_Problem details_: Start at the line below containing "158Q49 153 54" and stop at the line containing "156Q51 153 55". Repeat every line of that stretch exactly, and nothing outside it.

_Records provided_:

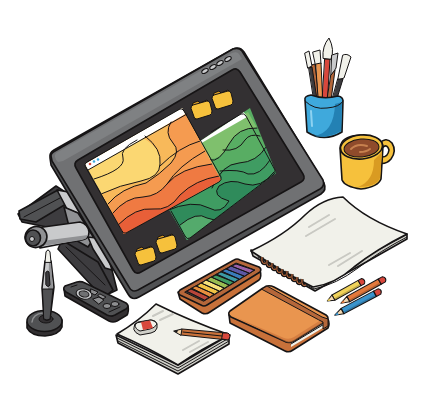
<!DOCTYPE html>
<html lang="en">
<head>
<meta charset="utf-8">
<title>Illustrator's desk</title>
<style>
:root{--ink:#161415;--case:#707173;--case-light:#8d8e90;--case-dark:#505153;--screen:#333032;--dark:#3d3c3f;--metal:#c9cacc;--metal-dark:#909194;--paper:#f1f1ea;--paper-shade:#cfcfc8;--yellow:#f6c13c;--yellow-dark:#d99b22;--orange:#e9954f;--orange-dark:#c8713a;--blue:#3fa9dc;--blue-dark:#2381b4;--red:#d8473c;--wood:#b5673a}
html,body{margin:0;background:#fff;overflow:hidden}
svg{display:block;width:421px;height:420px}
.o{stroke:var(--ink);stroke-width:1.6;stroke-linejoin:round;stroke-linecap:round}
.t{stroke-width:1}
.l{fill:none;stroke:var(--ink);stroke-width:1;stroke-linecap:round;stroke-linejoin:round}
.case{fill:var(--case)}.case-light{fill:var(--case-light)}.case-dark{fill:var(--case-dark)}
.dark{fill:var(--dark)}.screen{fill:var(--screen)}.metal{fill:var(--metal)}.metal-dark{fill:var(--metal-dark)}
.paper{fill:var(--paper)}.shade{fill:var(--paper-shade)}
.yellow{fill:var(--yellow)}.yellow-dark{fill:var(--yellow-dark)}
.orange{fill:var(--orange)}.orange-dark{fill:var(--orange-dark)}
.blue{fill:var(--blue)}.blue-dark{fill:var(--blue-dark)}.red{fill:var(--red)}.wood{fill:var(--wood)}
.gleam{fill:none;stroke:#c9c9c3;stroke-width:2;stroke-linecap:round}
</style>
</head>
<body>
<svg viewBox="0 0 421 420" role="img" aria-label="Drawing tablet on a stand surrounded by art supplies">
<defs>
<clipPath id="orange-window"><path d="M85 164 182 108 221 180 124 234Z"/></clipPath>
<clipPath id="green-window"><path d="M160 168 250 108 276 173 187 240 166 204Z"/></clipPath>
<g id="folder">
<path class="o t yellow-dark" d="M-9-2-8-6-3-8-1-6 6-9 8-7 10 4-6 10Z"/>
<path class="o t yellow" d="M-10-1Q-10-3-8-4L6-8Q8-8 9-6L11 2Q11 5 9 6L-4 10Q-7 10-7 8Z"/>
</g>
<g id="pencil">
<path class="o t" fill="currentColor" d="M5-3 35-3 35 3 5 3Z"/>
<path class="o t" fill="#f5d9b1" d="M-2 0 5-3 5 3Z"/>
<path fill="currentColor" d="M-2 0 1-1.4 1 1.4Z"/>
<path class="o t red" d="M35-3H39Q42 0 39 3H35Z"/>
<path d="M6 1H34V2.4H6Z" fill="#000" opacity=".2"/>
</g>
</defs>

<g id="stand">
<path class="o dark" d="M18 214 56 186 82 203 110 262 117 290 102 297 60 247 62 230 22 222Z"/>
<path class="o case-dark" d="M19 211 58 190 66 204 36 222 20 219Z"/>
<path class="o dark" d="M62 240 98 262 113 290 103 298 58 249Z"/>
<path class="l" d="M24 217 60 198M66 247 105 285"/>
<path class="o metal" d="M57 190 68 192 78 204 80 214 67 209Z"/>
<path class="o metal-dark" d="M64 207 78 213 94 238 88 247 72 238Z"/>
<path class="o metal" d="M36 228 80 222Q88 224 89 232 89 239 82 240L40 248Z"/>
<path class="metal-dark" d="M42 241 88 235Q87 239 82 240L42 246Z"/>
<path class="o metal" d="M88 237 96 238 109 260 112 270 105 268 93 249Z"/>
<ellipse class="o metal-dark" cx="36" cy="237" rx="11" ry="10.500" transform="rotate(-20 36 237)"/>
<ellipse class="o case-dark" cx="33" cy="238" rx="7.500" ry="8"/>
<circle class="o t metal" cx="32" cy="239" r="2.500"/>
</g>

<g id="tablet">
<path class="o case-dark" d="M50 158Q49 153 54 150L233 49Q240 46 244 52L324 183Q327 190 321 194L139 297Q132 301 128 294L51 165Z"/>
<path class="o case" d="M51 156Q51 153 55 151L233 49Q239 47 242 51L323 180Q325 186 320 189L138 290Q132 293 129 287L52 161Z"/>
<path class="case-light" d="M56 153 232 53Q237 51 239 54L242 59 63 161 58 162Q53 157 56 153Z" opacity=".55"/>
<path class="o screen" d="M76 168Q73 163 78 160L232 70Q237 67 240 72L303 174Q306 179 301 182L141 272Q136 275 133 270Z"/>
<g class="o t metal"><ellipse cx="205" cy="71" rx="3.500" ry="2" transform="rotate(-28 205 71)"/><ellipse cx="213" cy="67" rx="3.500" ry="2" transform="rotate(-28 213 67)"/><ellipse cx="220" cy="63" rx="3.500" ry="2" transform="rotate(-28 220 63)"/><ellipse cx="228" cy="59" rx="3.500" ry="2" transform="rotate(-28 228 59)"/></g>

<g id="landscape-window">
<g clip-path="url(#green-window)">
<path fill="#58ad63" d="M150 100H280V245H150Z"/>
<path fill="#7fc06d" d="M196 140 248 112 257 128Q238 127 229 144 219 163 205 158Z"/>
<path fill="#3f9c62" d="M212 185Q222 164 239 163 257 162 266 146L280 175 190 245 165 210Z"/>
<path fill="#2f8b5b" d="M166 211Q193 199 209 208 221 215 229 201 211 196 219 186 230 178 245 184 261 189 274 172L276 180 189 245Z"/>
<path fill="#54aa6c" d="M180 225Q197 211 207 218 225 226 240 207L189 245Z"/>
<path fill="#fff" d="M194 139 243 111 247 117 198 145Z"/>
<path class="l" d="M257 128Q238 127 229 144 219 163 210 160M266 147Q257 162 239 163 222 164 212 188M166 211Q193 199 209 208 221 215 229 201 211 196 219 186 230 178 245 184 261 189 274 172M180 225Q197 211 207 218 225 226 240 207M220 171Q240 169 248 174 260 176 270 160M223 150Q238 152 245 140 250 133 260 136"/>
</g>
<path class="l" d="M211 132 241 114Q244 113 246 116L275 170Q276 173 273 175L190 238Q187 240 185 236L171 211"/>
</g>

<g id="desert-window">
<g clip-path="url(#orange-window)">
<path fill="#fbd772" d="M80 100H225V240H80Z"/>
<path fill="#f8b95a" d="M143 138Q162 149 160 164 160 177 141 181 120 185 101 194L118 230 225 190 190 110Z"/>
<path fill="#f59b50" d="M170 120Q164 133 173 143 181 151 171 163 160 174 146 183 121 188 108 204L124 237 226 184 190 112Z"/>
<path fill="#ef7a42" d="M112 214Q126 197 143 197 158 196 167 184 180 168 212 164L226 185 123 240Z"/>
<path fill="#e85f38" d="M118 225Q136 207 153 209 169 211 180 195 195 180 219 176L223 184 123 238Z"/>
<path fill="#fff" d="M84 164 183 107 187 113 88 170Z"/>
<path class="l" d="M137 140Q119 149 123 158 126 169 94 179M145 136Q162 149 160 164 160 177 141 181 120 185 101 194M171 122Q164 133 173 143 181 151 171 163 160 174 146 183 121 188 108 204M112 214Q126 197 143 197 158 196 167 184 180 168 212 164M118 225Q136 207 153 209 169 211 180 195 195 180 219 176M160 166Q179 147 200 141M167 184Q178 166 205 151"/>
</g>
<path class="l" d="M85 166Q84 164 87 162L180 109Q182 108 184 111L221 177Q222 180 219 182L126 233Q123 234 122 231ZM88 170 187 114"/>
<circle cx="90" cy="164" r="1.300" class="red"/><circle cx="94" cy="161.500" r="1.300" class="blue"/><circle cx="98" cy="159.500" r="1.300" class="blue"/>
</g>
<use href="#folder" x="201" y="109"/><use href="#folder" x="222" y="99"/>
<use href="#folder" x="145" y="255"/><use href="#folder" x="166" y="243"/>
</g>

<g id="brush-cup">
<path class="o t wood" d="M311 65 315 64 320 105H316Z"/>
<path class="o t paper" d="M305 53 309 51 312 66 308 68Z"/>
<path class="o t paper" d="M313 52 320 50 321 64 316 66Z"/>
<path class="o t orange" d="M316 64 321 63 323 106H319Z"/>
<path class="o t dark" d="M309 68 312 67 318 106H315Z"/>
<path class="o t red" d="M325 59 330 59 327 107H322Z"/>
<path class="o t paper" d="M323 58Q322 46 329 38 335 50 331 59Z"/>
<path class="o t metal" d="M332 55 338 53 336 68 331 76Z"/>
<path class="o t wood" d="M331 75 335 70 330 108H326Z"/>
<path class="o t paper" d="M343 55Q347 53 351 57L344 78 338 80Z"/>
<path class="o t dark" d="M338 79 343 79 334 108H330Z"/>
<path class="o blue" d="M305 100Q304 96 311 95 324 100 338 96 343 97 343 101L342 132Q324 143 307 132Z"/>
<path class="blue-dark" d="M335 104 342 102 341 131Q327 139 314 136 334 133 335 104Z"/>
<path class="l" d="M305 101Q314 110 327 108 340 107 343 101"/>
<path d="M311 111 312 126" fill="none" stroke="#8dd2f1" stroke-width="2" stroke-linecap="round"/>
</g>

<g id="coffee-mug">
<path class="o yellow" fill-rule="evenodd" d="M379 144Q386 136 392 143 397 151 391 159 386 165 378 163ZM382 148V157Q388 157 389 150 387 143 382 148Z"/>
<path class="o yellow" d="M340 148Q341 136 360 135 382 136 383 146L381 179Q378 187 361 189 345 187 342 180Z"/>
<path class="yellow-dark" d="M374 160 382 152 380 178Q376 187 358 187 374 181 374 160Z"/>
<ellipse class="o yellow" cx="361.500" cy="147" rx="21" ry="12" transform="rotate(-5 361.500 147)"/>
<ellipse class="o t" fill="#8f4b2b" cx="361.500" cy="148" rx="17.500" ry="9" transform="rotate(-5 361.500 148)"/>
<path d="M351 149Q357 143 367 146M360 152Q366 152 370 149" fill="none" stroke="#c7814f" stroke-width="2" stroke-linecap="round"/>
</g>

<g id="spiral-sketchbook">
<path class="o shade" d="M251 250 253 256 315 291 407 239V234L313 285Z"/>
<path class="o paper" d="M251 251Q285 235 305 215 323 198 343 197 366 220 407 234 377 249 354 267 335 284 313 287Q284 273 251 251Z"/>
<path class="l" d="M258 257 314 289Q337 284 358 268 380 251 407 237"/>
<path class="gleam" d="M309 227 329 215M306 236 335 219M338 266 362 251M329 265 350 253"/>
<g fill="none" stroke="#161415" stroke-width="3.400"><path id="coils" d="M262 257q-1 8 4 6M267 260q-1 8 4 6M272 263q-1 8 4 6M277 266q-1 8 4 6M282 269q-1 8 4 6M287 271q-1 8 4 6M292 274q-1 8 4 6M297 277q-1 8 4 6M302 279q-1 8 4 6"/></g>
<use href="#coils" fill="none" stroke="#d97a45" stroke-width="1"/>
</g>

<g id="pastel-box">
<path class="o orange-dark" d="M178 292 180 299 202 313Q206 315 210 312L259 280Q262 277 260 270L205 305Z"/>
<path class="o wood" d="M180 290 234 260Q237 258 240 260L259 267Q262 269 260 272L207 305Q204 307 201 305L180 295Q177 293 180 290Z"/>
<path class="o t screen" d="M185 292 236 263 255 270 204 301Z"/>
<g class="o t">
<path fill="#b9463a" d="M187 291 191 289 209 297 205 300Z"/>
<path fill="#e68e3e" d="M192 288 196 286 214 294 210 297Z"/>
<path fill="#f1c445" d="M197 286 201 283 219 291 215 294Z"/>
<path fill="#f4e17a" d="M202 283 206 280 224 288 220 291Z"/>
<path fill="#99bd51" d="M207 280 211 277 229 285 225 288Z"/>
<path fill="#3f9b61" d="M212 277 216 275 234 282 230 285Z"/>
<path fill="#3c9aa4" d="M217 274 221 272 239 279 235 282Z"/>
<path fill="#3a7cba" d="M222 271 226 269 244 276 240 279Z"/>
<path fill="#5d58a4" d="M227 269 231 266 249 273 245 276Z"/>
<path fill="#9a62a8" d="M232 266 236 264 254 270 250 273Z"/>
</g>
</g>

<g id="leather-notebook">
<path class="o orange-dark" d="M229 315 230 323 285 351Q289 353 293 350L328 328Q330 324 328 319L289 340Z"/>
<path class="paper" d="M291 342 326 321 326 326 291 347Z"/>
<path class="l" d="M291 344 326 323"/>
<path class="o orange" d="M230 311 263 288Q268 284 274 287L326 315Q330 318 326 321L294 341Q289 344 284 341L231 317Q227 314 230 311Z"/>
<path d="M233 316 284 338Q289 340 294 337L324 318 326 321 294 341Q289 344 284 341Z" class="orange-dark" opacity=".6"/>
<path class="o t wood" d="M262 289 267 286 322 317 328 319V326L323 329V322L319 320Z"/>
</g>

<g id="colour-pencils">
<use href="#pencil" transform="translate(329 300) rotate(-29)" color="#f0d25a"/>
<use href="#pencil" transform="translate(343 302) rotate(-29) scale(1.200 1)" color="#e4793c"/>
<use href="#pencil" transform="translate(337 314) rotate(-28) scale(1.230 1)" color="#3a94cd"/>
</g>

<g id="paper-stack">
<path class="o shade" d="M116 335 118 343 178 374 229 344V335L178 365Z"/>
<path class="l" d="M117 338 178 368 229 338M118 341 178 371 229 341"/>
<path class="o paper" d="M117 334Q139 321 156 304 190 321 230 335 201 349 178 365 147 347 117 334Z"/>
<path class="gleam" d="M153 316 163 311M160 320 173 314M183 350 199 341M190 352 208 342"/>
<g id="eraser">
<path class="o t shade" d="M134 327Q134 323 138 322L150 320Q156 320 157 324V328Q156 332 151 333L140 335Q135 333 134 330Z"/>
<path class="o t paper" d="M135 325Q136 322 141 322L151 320Q156 321 157 324 155 328 150 329L140 331Q135 329 135 325Z"/>
<path class="red" d="M141 322 150 320.500 153 328 143 330Z"/>
</g>
<g id="drawing-pencil">
<path class="o t orange-dark" d="M182 329 227 333Q231 336 228 340L181 335Z"/>
<path class="o t" fill="#f5d9b1" d="M174 331 182 329 181 335Z"/>
<path d="M174 331 178 330 177 333Z" fill="#161415"/>
<path class="o t red" d="M223 333 228 333Q232 336 228 340L222 339Z"/>
<path class="l" d="M183 332 222 336"/>
</g>
</g>

<g id="shortcut-remote">
<path class="o screen" d="M64 289 65 296 109 321Q113 323 117 321L127 315Q129 312 128 306L112 316Z"/>
<path class="o case-dark" d="M65 286 77 282Q81 281 85 283L126 303Q130 306 126 309L115 315Q111 317 107 315L66 292Q62 289 65 286Z"/>
<ellipse class="o t metal" cx="84" cy="294" rx="8" ry="5" transform="rotate(12 84 294)"/>
<ellipse class="o t case" cx="84" cy="294" rx="5" ry="3" transform="rotate(12 84 294)"/>
<g class="o t case-light"><path d="M91 289 98 292 95 295 91 293Z"/><path d="M93 299 99 297 104 300 99 304Z"/><path d="M100 294 106 297 103 299 98 296Z"/><ellipse cx="107" cy="306" rx="4" ry="2.500"/><ellipse cx="115" cy="304" rx="4" ry="2.500"/></g>
<path class="l" d="M71 287 77 285M109 312 120 307"/>
</g>

<g id="stylus">
<path class="o screen" d="M27 322V328Q31 336 45 336 59 335 62 327V320Z"/>
<ellipse class="o case-dark" cx="44.500" cy="321" rx="17.500" ry="10.500"/>
<path d="M32 322Q33 314 43 313" fill="none" stroke="#8d8e90" stroke-width="1.500" stroke-linecap="round"/>
<ellipse class="o t screen" cx="46" cy="319" rx="7" ry="4"/>
<path class="o metal" d="M45 261H51L54 287 50 319Q47 321 44 319L42 288Z"/>
<path class="metal-dark" d="M49 263 51 263 53 288 49 318H47Z"/>
<path class="o t case-dark" d="M43 289 53 289 50 319Q47 321 44 319Z"/>
<path class="o t paper" d="M45 262 46 252Q48 248 50 252L51 262Z"/>
<path class="o t dark" d="M46 272Q48 270 49 272L50 285Q48 288 46 285Z"/>
</g>
</svg>
</body>
</html>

_Output below_:
<path class="o case-dark" d="M50 158Q49 153 54 150L233 49Q240 46 244 52L324 183Q327 190 321 194L139 297Q132 301 128 294L51 165Z"/>
<path class="o case" d="M51 156Q51 153 55 151L233 49Q239 47 242 51L323 180Q325 186 320 189L138 290Q132 293 129 287L52 161Z"/>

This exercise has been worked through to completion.